For the remainder of his deployment we had regular contact with each other. He was never able to get his Skype to work very well, but we always had email and sometimes phone calls.

Talking to other military wives who were also going through deployments at the same time, taught me to be very grateful for the communication that I did have.

I never had to wait weeks to hear from my husband; wondering if he was safe, wondering if he was injured, wondering if I would get that knock on my door.

Every deployment experience is different, and most of that has to due with the service members job.

Jeremy’s job involves being on a base working on aircraft and having computer access. Which means that we were blessed with frequent contact and I was never in fear for his safety.

There was an element of danger, of course. He was in Afghanistan during a time of war.

But compared to many of the other spouses that I knew, who were married to service members that were infantry or had another more dangerous job, my deployment experience was tame.

And that is something that I will always be appreciate.


Getting Married Quickly – not a good idea?

I’ve been seeing this photo a few places online over the last few days; always sparking some kind of debate


The responses are what you would expect:

Women citing that they got married after (some time less than a year) and they have been married for (10+ years).

The other half of the women saying that they aren’t married yet, and they are waiting 2+ years to tie the knot and/or they waited 2+ years to get married and that as a result their marriage is better/deeper/stronger/etc.

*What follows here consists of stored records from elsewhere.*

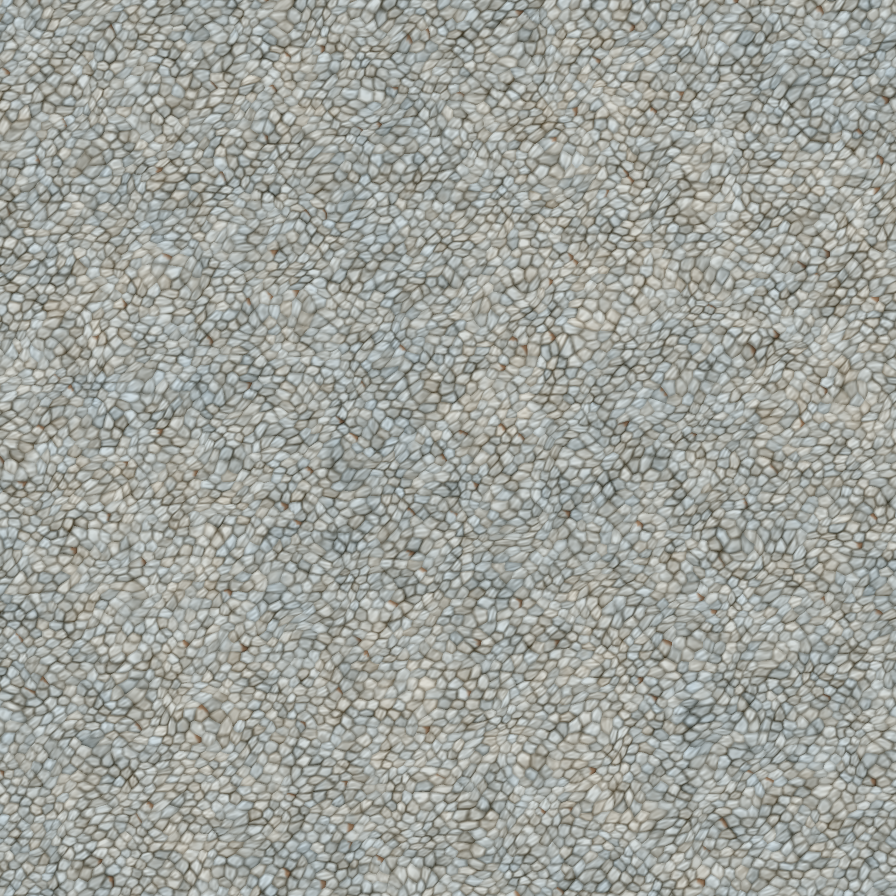
A Shadertoy shader for this texture:

```glsl
// Loop-pile wool carpet: slanted tufts packed in staggered, jittered rows.
// Each tuft is the nearest cell of an elliptical Voronoi pattern, shaded as
// a dome with dark creases, fine fibres, wool tints and a few brown flecks.

const float COLUMNS = 68.0;                   // tufts across the canvas
const float ROW_HEIGHT = 0.66;                // row spacing in tuft widths
const vec2 TUFT_RADII = vec2(0.60, 0.41);     // along and across a tuft
const float SLANT = 0.60;                     // mean tuft angle, radians
const float SLANT_SPREAD = 1.0;
const vec2 JITTER = vec2(0.42, 0.32);
const float SIZE_SPREAD = 0.30;
const float CREASE_WIDTH = 0.80;
const float BASE_TONE = 0.91;
const float TUFT_CONTRAST = 0.28;
const float FIBRE_CONTRAST = 0.42;
const float TOP_LIGHT = 0.13;
const float FLECK_SHARE = 0.035;
const vec3 SHADOW = vec3(0.33, 0.32, 0.27);
const vec3 WOOL = vec3(0.76, 0.78, 0.77);
const vec3 WARM_TINT = vec3(0.022, 0.000, -0.022);
const vec3 FLECK = vec3(0.42, 0.29, 0.18);
const int SAMPLES = 2;                        // per axis, for smooth edges

float hash(vec2 p) {
    return fract(sin(dot(p, vec2(127.1, 311.7))) * 43758.5453);
}

float noise(vec2 p) {
    vec2 i = floor(p), f = fract(p);
    f = f * f * (3.0 - 2.0 * f);
    return mix(mix(hash(i), hash(i + vec2(1, 0)), f.x),
               mix(hash(i + vec2(0, 1)), hash(i + vec2(1, 1)), f.x), f.y);
}

vec3 carpet(vec2 uv) {
    // Bend the rows slightly so the weave looks hand-laid
    vec2 p = uv * COLUMNS;
    p += 0.9 * (vec2(noise(p * 0.35), noise(p * 0.35 + 51.0)) - 0.5);

    // Find the nearest tuft and the distance to the runner-up
    float nearest = 9.0, second = 9.0;
    vec2 id = vec2(0.0), local = vec2(0.0), offset = vec2(0.0);
    for (int j = -2; j <= 2; j++) {
        float row = floor(p.y / ROW_HEIGHT) + float(j);
        float shift = 0.5 * mod(row, 2.0);
        for (int i = -1; i <= 1; i++) {
            vec2 cell = vec2(floor(p.x - shift) + float(i), row);
            vec2 rnd = vec2(hash(cell), hash(cell + 17.3));
            vec2 centre = vec2(cell.x + 0.5 + shift, (row + 0.5) * ROW_HEIGHT);
            vec2 away = p - centre - JITTER * (rnd - 0.5);
            float angle = SLANT + SLANT_SPREAD * (hash(cell + 41.7) - 0.5);
            float c = cos(angle), s = sin(angle);
            vec2 q = vec2(c * away.x + s * away.y, c * away.y - s * away.x);
            q /= TUFT_RADII * (1.0 + SIZE_SPREAD * (rnd.yx - 0.5));
            float d = length(q);
            if (d < nearest) {
                second = nearest;
                nearest = d;
                id = cell;
                local = q;
                offset = away;
            } else {
                second = min(second, d);
            }
        }
    }

    // Creases between tufts, with uneven depth and deeper pits at corners
    float crease = 1.0 - smoothstep(0.0, CREASE_WIDTH, second - nearest);
    float depth = mix(0.20, 0.72, noise(p * 0.9 + 9.0));
    float pit = smoothstep(0.85, 1.35, nearest);

    // Tone of each tuft: dome, light from above, twisted fibres, broad mottling
    float tuftTone = hash(id + 73.1) - 0.5;
    float fibre = noise(local * vec2(1.3, 2.7) + id * 7.31) - 0.5;
    float mottle = noise(uv * 9.0) + 0.5 * noise(uv * 23.0 + 5.0) - 0.75;
    float tone = BASE_TONE + TUFT_CONTRAST * tuftTone
               + FIBRE_CONTRAST * fibre + 0.08 * mottle
               + TOP_LIGHT * dot(offset, vec2(-0.5, 1.8))
               - depth * crease - 0.30 * pit;
    tone = clamp(tone, -0.25, 1.18);

    // Wool colour drifts between cool white and warm beige
    float warmth = 1.6 * (hash(id + 29.9) - 0.5) + mottle
                 + 0.8 * (noise(p * 1.7 + 31.0) - 0.5);
    vec3 colour = mix(SHADOW, WOOL, tone) + WARM_TINT * warmth;

    // Sparse brown strands caught beside the creases
    float fleck = step(1.0 - FLECK_SHARE, hash(id + 97.3))
                * smoothstep(0.15, 0.75, local.x + 0.4 * fibre);
    return mix(colour, FLECK * (0.6 + 0.6 * tone), 0.75 * fleck);
}

void mainImage(out vec4 fragColor, in vec2 fragCoord) {
    float side = min(iResolution.x, iResolution.y);
    vec3 sum = vec3(0.0);
    for (int y = 0; y < SAMPLES; y++) {
        for (int x = 0; x < SAMPLES; x++) {
            vec2 sub = (vec2(x, y) + 0.5) / float(SAMPLES) - 0.5;
            sum += carpet((fragCoord + sub) / side);
        }
    }
    fragColor = vec4(clamp(sum / float(SAMPLES * SAMPLES), 0.0, 1.0), 1.0);
}
```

To summarize, everyone thinks that their decision was the right one and the other side was wrong.

Everyone but me.

I got married after knowing my husband for 9 months.

I’m still very happily married (over 5 years)

I DO NOT recommend getting married as quickly as I did.

Let me first make it clear that I don’t regret my choice to marry quickly. I love my husband very much and I am so happy with how my life has turned out.

But I will be the first to say that I did not know Jeremy completely or fully when we got married. After knowing each other for 9 months we had just scratched the surface.

I hadn’t seen him interact with his mother. I hadn’t seen how he would treat a sick animal. I hadn’t seen him sleep deprived or angry.

I only knew part of who he is, and I liked what I had discovered enough to promise my future to him.

I got lucky that the rest of him was just as amazing as the parts that I knew when we said “I do”

Our marriage has taken work, of course, it’s not all luck. But luck certainly payed a big part of it.

I am lucky that he is the kind of man who has infinite patience with his mentally ill mother. I am lucky that he cleans up our puppy’s trow up at 2am without a single complaint. I am lucky that he never yells, insults or curses at me when he is angry, no matter how sleep deprived he is.

I am luck that he is a better man that who I thought he was when we got married.

People are complex. To this day there are still things that I am learning about myself. So while you may be a lucky couple that ends up with 50+ years of happy marriage after getting hitched after 2 months. I think the chances of long term success are much higher if you take the time to truly get to know the person you will be stuck with for the rest of your life.